Recent epidemiological study from Australia, on cell phones and brain cancer, made headline news: Chapman S, Azizi L, Luo Q, Sitas F. Has the incidence of brain cancer risen in Australia since the introduction of mobile phones 29 years ago? Cancer Epidemiology, 2016 May 4.

Reason for this global interest is simple, the authors claim to have proven that cell phones do not cause brain cancer and the issue should be put to rest. The study analyzed the 29 year history of cell phone use in Australia and compared it with the numbers of brain cancer reported to cancer registry.

However, I think the authors greatly overstated significance of their results leading to misinformation of the readers and the general public at large.

The title of the study is correct but it is also misleading. The 29 years since introduction of cell phones in Australia is a correct time-frame. However, the broad introduction of cell phones in Australia begun only after year 2000, after the saturation of the “market” reached 70 – 90% of the population, as shown in Figure 1 of the study.

The other problem is the latency period for brain cancer that Chapman and colleagues used for calculations – only 10 years (!). For brain cancer, a disease that we do not know how it is caused, we do not know what is the time-point when it begins and we do not know what is the period of time before it becomes symptomatic and can be diagnosed, it is not correct to use in calculations only 10-year latency period. It might be so short but, as well, it might be much longer. Tis is why predictive calculations made by Chapman et al for brain cancer trends with 10 years latency, should be extended to latencies of 20, 30, 40 or even 50 years.
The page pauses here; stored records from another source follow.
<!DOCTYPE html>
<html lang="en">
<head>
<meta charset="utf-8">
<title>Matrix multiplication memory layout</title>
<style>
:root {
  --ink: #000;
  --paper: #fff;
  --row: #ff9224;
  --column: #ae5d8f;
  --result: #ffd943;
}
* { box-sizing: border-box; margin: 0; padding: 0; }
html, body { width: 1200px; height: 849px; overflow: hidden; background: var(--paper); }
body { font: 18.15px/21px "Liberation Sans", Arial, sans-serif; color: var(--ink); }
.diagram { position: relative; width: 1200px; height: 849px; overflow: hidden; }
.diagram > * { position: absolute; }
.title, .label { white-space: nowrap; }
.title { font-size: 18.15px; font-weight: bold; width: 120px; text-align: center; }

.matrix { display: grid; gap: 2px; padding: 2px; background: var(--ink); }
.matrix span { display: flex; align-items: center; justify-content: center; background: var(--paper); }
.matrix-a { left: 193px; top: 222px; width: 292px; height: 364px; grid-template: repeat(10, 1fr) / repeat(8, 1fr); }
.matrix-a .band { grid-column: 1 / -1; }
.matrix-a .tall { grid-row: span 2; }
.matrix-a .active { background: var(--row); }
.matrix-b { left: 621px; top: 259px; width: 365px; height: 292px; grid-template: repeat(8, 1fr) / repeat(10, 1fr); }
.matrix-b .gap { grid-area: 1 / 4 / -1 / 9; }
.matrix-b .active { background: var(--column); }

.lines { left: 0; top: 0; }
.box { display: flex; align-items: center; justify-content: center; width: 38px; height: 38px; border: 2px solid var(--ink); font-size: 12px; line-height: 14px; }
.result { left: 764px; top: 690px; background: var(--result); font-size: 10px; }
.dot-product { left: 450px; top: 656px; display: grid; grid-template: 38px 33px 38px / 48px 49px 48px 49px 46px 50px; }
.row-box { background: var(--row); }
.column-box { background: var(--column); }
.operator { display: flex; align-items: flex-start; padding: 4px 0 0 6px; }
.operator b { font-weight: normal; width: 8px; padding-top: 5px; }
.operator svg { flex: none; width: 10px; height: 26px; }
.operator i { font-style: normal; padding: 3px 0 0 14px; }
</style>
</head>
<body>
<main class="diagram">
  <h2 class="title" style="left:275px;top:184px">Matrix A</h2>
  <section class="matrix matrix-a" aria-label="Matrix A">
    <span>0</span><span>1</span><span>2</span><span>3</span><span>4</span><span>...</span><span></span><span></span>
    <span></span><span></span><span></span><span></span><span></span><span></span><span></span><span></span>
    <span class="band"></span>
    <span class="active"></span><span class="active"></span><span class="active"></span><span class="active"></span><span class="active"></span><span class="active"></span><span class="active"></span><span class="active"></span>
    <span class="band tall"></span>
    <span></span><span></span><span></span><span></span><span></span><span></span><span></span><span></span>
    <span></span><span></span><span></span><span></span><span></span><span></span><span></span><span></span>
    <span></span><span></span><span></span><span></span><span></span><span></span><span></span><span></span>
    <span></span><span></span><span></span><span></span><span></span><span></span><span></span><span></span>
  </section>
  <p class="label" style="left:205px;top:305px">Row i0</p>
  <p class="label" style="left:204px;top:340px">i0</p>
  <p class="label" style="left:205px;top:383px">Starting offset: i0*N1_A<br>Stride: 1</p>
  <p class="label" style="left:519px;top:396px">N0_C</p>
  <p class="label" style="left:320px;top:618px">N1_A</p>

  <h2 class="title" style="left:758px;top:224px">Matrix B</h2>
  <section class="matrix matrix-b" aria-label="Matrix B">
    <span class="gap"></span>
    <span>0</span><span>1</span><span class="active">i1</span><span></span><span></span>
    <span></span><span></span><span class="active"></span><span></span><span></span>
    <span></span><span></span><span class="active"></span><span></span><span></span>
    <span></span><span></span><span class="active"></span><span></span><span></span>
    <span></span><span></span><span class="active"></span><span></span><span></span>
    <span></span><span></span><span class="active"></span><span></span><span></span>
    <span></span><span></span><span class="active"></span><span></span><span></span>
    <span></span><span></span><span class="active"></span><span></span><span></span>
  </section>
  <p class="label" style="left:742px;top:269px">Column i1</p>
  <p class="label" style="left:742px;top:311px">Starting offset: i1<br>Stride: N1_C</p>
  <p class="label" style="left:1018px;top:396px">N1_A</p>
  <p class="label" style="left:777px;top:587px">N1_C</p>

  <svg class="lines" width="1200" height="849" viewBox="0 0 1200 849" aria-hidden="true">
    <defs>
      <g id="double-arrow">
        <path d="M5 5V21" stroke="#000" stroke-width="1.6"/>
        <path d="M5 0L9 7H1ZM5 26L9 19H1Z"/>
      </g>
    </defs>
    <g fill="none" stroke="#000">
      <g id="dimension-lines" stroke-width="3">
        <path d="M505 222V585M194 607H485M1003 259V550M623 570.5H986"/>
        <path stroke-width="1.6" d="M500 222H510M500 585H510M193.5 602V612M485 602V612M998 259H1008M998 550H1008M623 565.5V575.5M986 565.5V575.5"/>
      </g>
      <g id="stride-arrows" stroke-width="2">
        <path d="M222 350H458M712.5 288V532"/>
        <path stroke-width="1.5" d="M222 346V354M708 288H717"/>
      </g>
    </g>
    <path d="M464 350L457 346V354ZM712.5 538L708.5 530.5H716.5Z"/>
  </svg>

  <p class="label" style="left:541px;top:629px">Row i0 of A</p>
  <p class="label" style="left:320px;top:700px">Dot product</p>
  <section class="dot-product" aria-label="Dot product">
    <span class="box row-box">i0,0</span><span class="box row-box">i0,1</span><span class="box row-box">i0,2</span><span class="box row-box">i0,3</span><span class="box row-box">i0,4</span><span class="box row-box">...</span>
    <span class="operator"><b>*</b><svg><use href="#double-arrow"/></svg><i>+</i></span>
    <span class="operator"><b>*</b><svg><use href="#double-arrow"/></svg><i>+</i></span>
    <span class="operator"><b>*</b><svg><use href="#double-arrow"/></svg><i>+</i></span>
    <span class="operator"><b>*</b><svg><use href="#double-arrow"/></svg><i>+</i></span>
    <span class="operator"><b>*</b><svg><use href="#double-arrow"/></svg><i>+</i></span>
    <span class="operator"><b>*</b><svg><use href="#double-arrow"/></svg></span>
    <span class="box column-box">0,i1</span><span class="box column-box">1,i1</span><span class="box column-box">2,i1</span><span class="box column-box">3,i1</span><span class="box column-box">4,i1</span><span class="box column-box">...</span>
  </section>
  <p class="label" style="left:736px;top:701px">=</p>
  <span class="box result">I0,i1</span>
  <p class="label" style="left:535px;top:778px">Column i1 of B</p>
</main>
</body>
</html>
Also, the latency might be different for different causes of brain cancer.
SNIP